• TASK OBJECTIVE
After going through the data, give the number of lines that contain the word "radius" as your sole answer.

• MATERIAL TO PROCESS
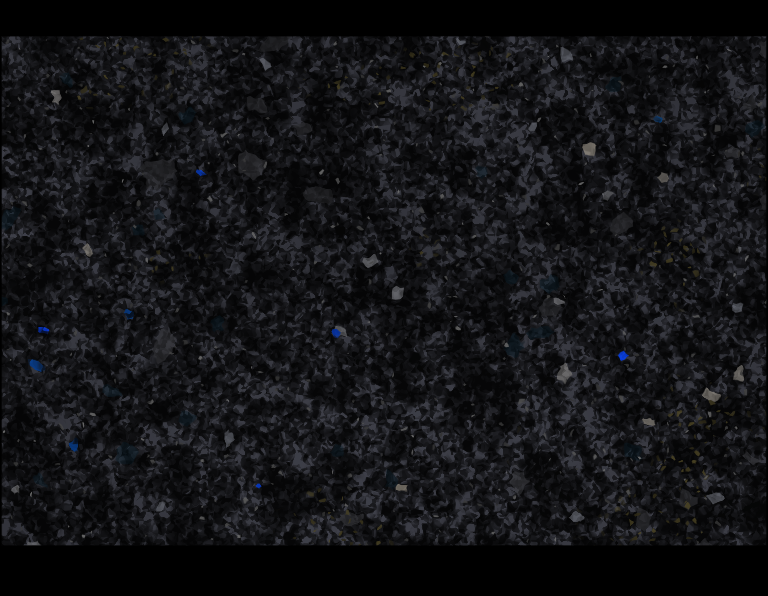
Reproduce this texture procedurally as a Shadertoy shader.

```glsl
// Polished dark granite slab with grey crystals and blue flashes, between black bars
#define GRAIN_DENSITY 92.0
#define PATCH_DENSITY 26.0
#define BASE_LEVEL 0.022
#define GRAIN_CONTRAST 0.100
#define SPARKLE_CONTRAST 0.110
#define SLAB_BOTTOM 0.085
#define SLAB_TOP 0.939
#define STONE_TINT vec3(0.94, 0.96, 1.10)
#define BLUE_FLASH vec3(0.03, 0.21, 0.80)
#define TEAL_SHADE vec3(0.035, 0.10, 0.14)
#define OCHRE vec3(0.30, 0.27, 0.14)

// Integer hash: three values in 0..1 for a cell and a seed
vec3 hash3(vec2 cell, int seed) {
    uvec3 v = uvec3(ivec3(ivec2(cell), seed));
    v = v * 1664525u + 1013904223u;
    v.x += v.y * v.z; v.y += v.z * v.x; v.z += v.x * v.y;
    v ^= v >> 16u;
    v.x += v.y * v.z; v.y += v.z * v.x; v.z += v.x * v.y;
    return vec3(v >> 16u) / 65535.0;
}

float noise(vec2 p, int seed) {
    vec2 c = floor(p), f = p - c;
    f = f * f * (3.0 - 2.0 * f);
    float low = mix(hash3(c, seed).x, hash3(c + vec2(1, 0), seed).x, f.x);
    float high = mix(hash3(c + vec2(0, 1), seed).x, hash3(c + vec2(1, 1), seed).x, f.x);
    return mix(low, high, f.y);
}

// Voronoi grains with softly blended borders
float grains(vec2 p, int seed) {
    vec2 base = floor(p);
    float sum = 0.0, total = 0.0;
    for (int j = -1; j <= 1; j++)
    for (int i = -1; i <= 1; i++) {
        vec2 cell = base + vec2(i, j);
        vec3 h = hash3(cell, seed);
        float w = exp(-15.0 * length(p - cell - h.xy));
        sum += w * h.z;
        total += w;
    }
    return sum / total;
}

// Scattered angular crystals: coverage and a random shade; lean shifts them right
vec2 crystals(vec2 p, float density, float chance, float size, float lean, int seed) {
    vec2 base = floor(p * density), found = vec2(0.0);
    float soft = max(0.8 / iResolution.y, 0.0012);
    for (int j = -1; j <= 1; j++)
    for (int i = -1; i <= 1; i++) {
        vec2 cell = base + vec2(i, j);
        vec3 h = hash3(cell, seed), k = hash3(cell, seed + 50);
        float side = cell.x / density / 0.64 - 1.0;
        if (h.z > chance * (1.0 + lean * side)) continue;
        float turn = 6.2832 * k.x, radius = size * mix(0.5, 1.2, k.z);
        vec2 q = p - (cell + h.xy) / density;
        q = mat2(cos(turn), sin(turn), -sin(turn), cos(turn)) * q;
        q.y *= mix(1.0, 1.8, k.y);
        float d = -1.0;
        for (int s = 0; s < 6; s++) {
            float a = float(s) * 1.0472 + 0.6 * fract(k.y * 13.0 + float(s) * 0.37);
            float facet = mix(0.6, 1.1, fract(k.z * 17.0 + float(s) * 0.618));
            d = max(d, dot(q, vec2(cos(a), sin(a))) - radius * facet);
        }
        float cover = 1.0 - smoothstep(-soft, soft, d);
        if (cover > found.x) found = vec2(cover, fract(k.x * 7.0 + k.y));
    }
    return found;
}

void mainImage(out vec4 fragColor, in vec2 fragCoord) {
    vec2 p = fragCoord / iResolution.y;
    float px = 1.0 / iResolution.y, width = iResolution.x / iResolution.y;
    vec2 ragged = vec2(noise(p * 110.0, 1), noise(p * 110.0, 2)) - 0.5;
    vec2 q = p + 0.007 * ragged;

    // Dark mineral ground: patches, coarse grains and fine grains
    float blotch = 0.6 * noise(p * PATCH_DENSITY, 3) + 0.4 * noise(p * PATCH_DENSITY * 2.1, 4);
    float coarse = grains(q * GRAIN_DENSITY, 5);
    float fine = grains(q * GRAIN_DENSITY * 1.9, 6);
    float mineral = 0.5 + 0.75 * (blotch - 0.5) + 0.5 * (coarse - 0.5) + 0.5 * (fine - 0.5);
    mineral = smoothstep(0.08, 0.92, mineral);
    float level = BASE_LEVEL + GRAIN_CONTRAST * mineral + SPARKLE_CONTRAST * pow(mineral, 8.0);
    level *= 0.86 + 0.28 * noise(p * 3.5, 7);
    vec3 color = level * STONE_TINT;
    float mottle = 0.75 + 0.25 * coarse + 0.25 * fine;

    // Teal shades and large dim grey crystals
    vec2 c = crystals(q, 8.0, 0.22, 0.020, -0.4, 10);
    color = mix(color, TEAL_SHADE * mottle, 0.5 * c.x);
    c = crystals(q, 8.0, 0.34, 0.026, 0.4, 11);
    color = mix(color, mix(0.12, 0.21, c.y) * mottle * vec3(0.97, 0.98, 1.06), 0.75 * c.x);

    // Ochre dust gathered in loose clusters
    c = crystals(q, 70.0, 0.30, 0.0045, 0.3, 12);
    color = mix(color, OCHRE * mix(0.5, 1.1, c.y), 0.8 * c.x * smoothstep(0.66, 0.85, noise(p * 7.0, 13)));

    // Pale crystals, some of them warm, and tiny glints
    c = crystals(q, 9.0, 0.24, 0.014, 0.1, 14);
    vec3 pale = mix(vec3(0.30, 0.31, 0.34), vec3(0.50, 0.47, 0.42), c.y * c.y);
    color = mix(color, pale * mottle, 0.9 * c.x);
    c = crystals(q, 60.0, 0.11, 0.0036, 0.0, 15);
    color = mix(color, vec3(mix(0.20, 0.46, c.y * c.y)), 0.85 * c.x);

    // Broken blue flashes, mostly on the left
    c = crystals(q, 9.0, 0.13, 0.013, -0.6, 16);
    float shard = smoothstep(0.25, 0.55, 0.5 * coarse + 0.5 * noise(p * 90.0, 17));
    vec3 flash = mix(vec3(0.03, 0.20, 0.36), BLUE_FLASH, c.y) * mottle;
    color = mix(color, flash, c.x * mix(0.3, 1.0, shard));

    // Slab outline
    vec2 inset = min(p - vec2(0.003, SLAB_BOTTOM), vec2(width - 0.003, SLAB_TOP) - p);
    float slab = smoothstep(-px, px, min(inset.x, inset.y));
    fragColor = vec4(color * slab, 1.0);
}
```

• ANSWER FOR THE TASK
2